- Court: 9th Circuit Court of Appeals Archives
- Area(s) of Law: Environmental Law
- Date Filed: 10-12-2011
- Case #: No. 10-35784
- Judge(s)/Court Below: Circuit Judge Fisher for the Court; Circuit Judges Gould and Paez
- Full Text Opinion

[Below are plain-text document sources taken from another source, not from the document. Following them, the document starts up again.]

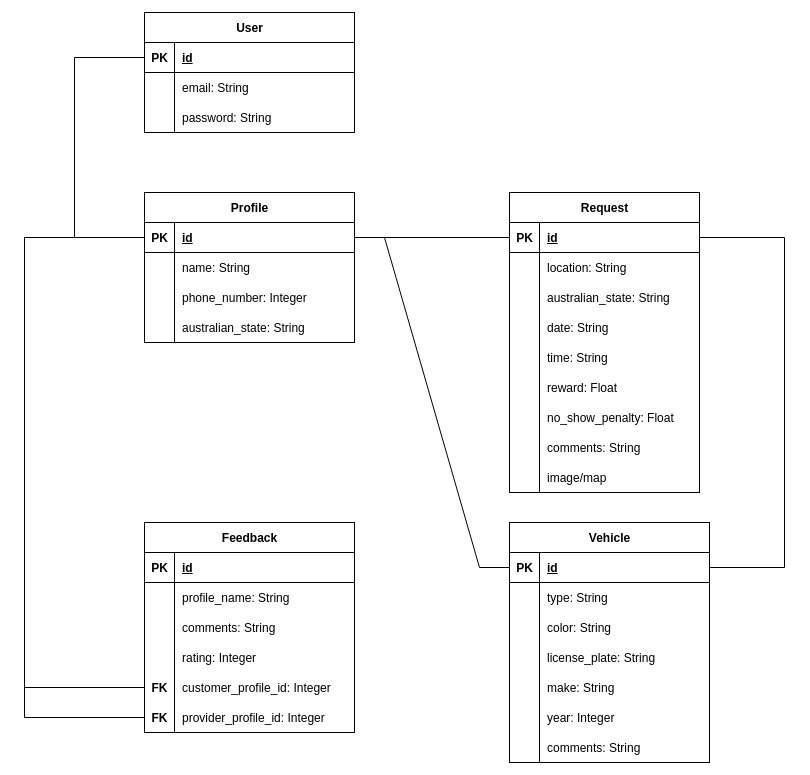
<!DOCTYPE html>
<html lang="en">
<head>
<meta charset="utf-8">
<title>Entity relationship diagram</title>
<style>
:root { --ink: #000; --paper: #fff; --row: 30px; }
* { box-sizing: border-box; }
html, body { margin: 0; background: var(--paper); }
.diagram {
  position: relative; width: 810px; height: 775px; overflow: hidden;
  background: var(--paper); color: var(--ink);
  font: 12px/30px "Liberation Sans", Arial, sans-serif;
}
.relations { position: absolute; inset: 0; fill: none; stroke: var(--ink); stroke-width: 1; }
.entity {
  position: absolute; display: flex; flex-direction: column;
  border: 1px solid var(--ink); background: var(--paper);
}
.entity h2 {
  margin: 0; height: var(--row); flex: none; font-size: 12px; line-height: 30px;
  text-align: center; border-bottom: 1px solid var(--ink);
}
.fields { margin: 0; flex: 1; min-height: 0; }
.field { display: grid; grid-template-columns: 30px 1fr; height: var(--row); white-space: nowrap; }
.field:last-child { height: 29px; }
.field dt { border-right: 1px solid var(--ink); text-align: center; font-weight: bold; }
.field dd { margin: 0; padding-left: 7px; }
.primary { border-bottom: 1px solid var(--ink); }
.primary dd { font-weight: bold; text-decoration: underline; }
.user { left: 144px; top: 12px; width: 211px; height: 121px; }
.profile { left: 144px; top: 192px; width: 211px; height: 151px; }
.feedback { left: 144px; top: 522px; width: 211px; height: 211px; }
.request { left: 509px; top: 192px; width: 191px; height: 301px; }
.vehicle { left: 509px; top: 522px; width: 201px; height: 241px; }
</style>
</head>
<body>
<main class="diagram">
  <svg class="relations" width="810" height="775" viewBox="0 0 810 775" aria-hidden="true">
    <path d="M144.5 57.5H74.5V237.5H144.5"/>
    <path d="M144.5 237.5H24.5V717.5H144.5M24.5 687.5H144.5"/>
    <path d="M354.5 237.5H509.5"/>
    <path d="M384.5 237.5L479.5 567.5H509.5"/>
    <path d="M699.5 237.5H784.5V567.5H709.5"/>
  </svg>

  <section class="entity user">
    <h2>User</h2>
    <dl class="fields">
      <div class="field primary"><dt>PK</dt><dd>id</dd></div>
      <div class="field"><dt></dt><dd>email: String</dd></div>
      <div class="field"><dt></dt><dd>password: String</dd></div>
    </dl>
  </section>

  <section class="entity profile">
    <h2>Profile</h2>
    <dl class="fields">
      <div class="field primary"><dt>PK</dt><dd>id</dd></div>
      <div class="field"><dt></dt><dd>name: String</dd></div>
      <div class="field"><dt></dt><dd>phone_number: Integer</dd></div>
      <div class="field"><dt></dt><dd>australian_state: String</dd></div>
    </dl>
  </section>

  <section class="entity feedback">
    <h2>Feedback</h2>
    <dl class="fields">
      <div class="field primary"><dt>PK</dt><dd>id</dd></div>
      <div class="field"><dt></dt><dd>profile_name: String</dd></div>
      <div class="field"><dt></dt><dd>comments: String</dd></div>
      <div class="field"><dt></dt><dd>rating: Integer</dd></div>
      <div class="field"><dt>FK</dt><dd>customer_profile_id: Integer</dd></div>
      <div class="field"><dt>FK</dt><dd>provider_profile_id: Integer</dd></div>
    </dl>
  </section>

  <section class="entity request">
    <h2>Request</h2>
    <dl class="fields">
      <div class="field primary"><dt>PK</dt><dd>id</dd></div>
      <div class="field"><dt></dt><dd>location: String</dd></div>
      <div class="field"><dt></dt><dd>australian_state: String</dd></div>
      <div class="field"><dt></dt><dd>date: String</dd></div>
      <div class="field"><dt></dt><dd>time: String</dd></div>
      <div class="field"><dt></dt><dd>reward: Float</dd></div>
      <div class="field"><dt></dt><dd>no_show_penalty: Float</dd></div>
      <div class="field"><dt></dt><dd>comments: String</dd></div>
      <div class="field"><dt></dt><dd>image/map</dd></div>
    </dl>
  </section>

  <section class="entity vehicle">
    <h2>Vehicle</h2>
    <dl class="fields">
      <div class="field primary"><dt>PK</dt><dd>id</dd></div>
      <div class="field"><dt></dt><dd>type: String</dd></div>
      <div class="field"><dt></dt><dd>color: String</dd></div>
      <div class="field"><dt></dt><dd>license_plate: String</dd></div>
      <div class="field"><dt></dt><dd>make: String</dd></div>
      <div class="field"><dt></dt><dd>year: Integer</dd></div>
      <div class="field"><dt></dt><dd>comments: String</dd></div>
    </dl>
  </section>
</main>
</body>
</html>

The United States Forest Service (USFS) submitted an environmental impact statement revising the permitted use of motorized vehicles in the Lewis and Clark National Forest, including the Middle Fork Judith Wilderness Study Area. Nine groups interested in motorized recreation claimed the revised plan violates the Montana Wilderness Study Act of 1977 (Study Act) and the National Environmental Policy Act (NEPA). The district court granted the recreation groups summary judgment. On the NEPA claim the district court concluded the USFS adopted a plan “outside the range of alternatives” considered in the draft. On the Study Act claim the district court concluded that the Act prohibits USFS from enhancing the wilderness character in addition to prohibiting the degradation of the wilderness character. The Ninth Circuit disagreed with both the district court’s conclusions. The Court held that the district court relied on faulty data in reviewing the NEPA claim and the final decision did fall within the alternatives set forth in the draft environmental impact statement and did not contain any substantial changes. The Court also held the language in the Study Act did not prohibit enhancement of the wilderness area. The Court held the word “maintain” in the statute provided only a minimum standard, instead of both a minimum and a maximum standard that the district court applied. Accordingly the plan did not violate NEPA or the Study Act and the judgment of the district court is REVERSED.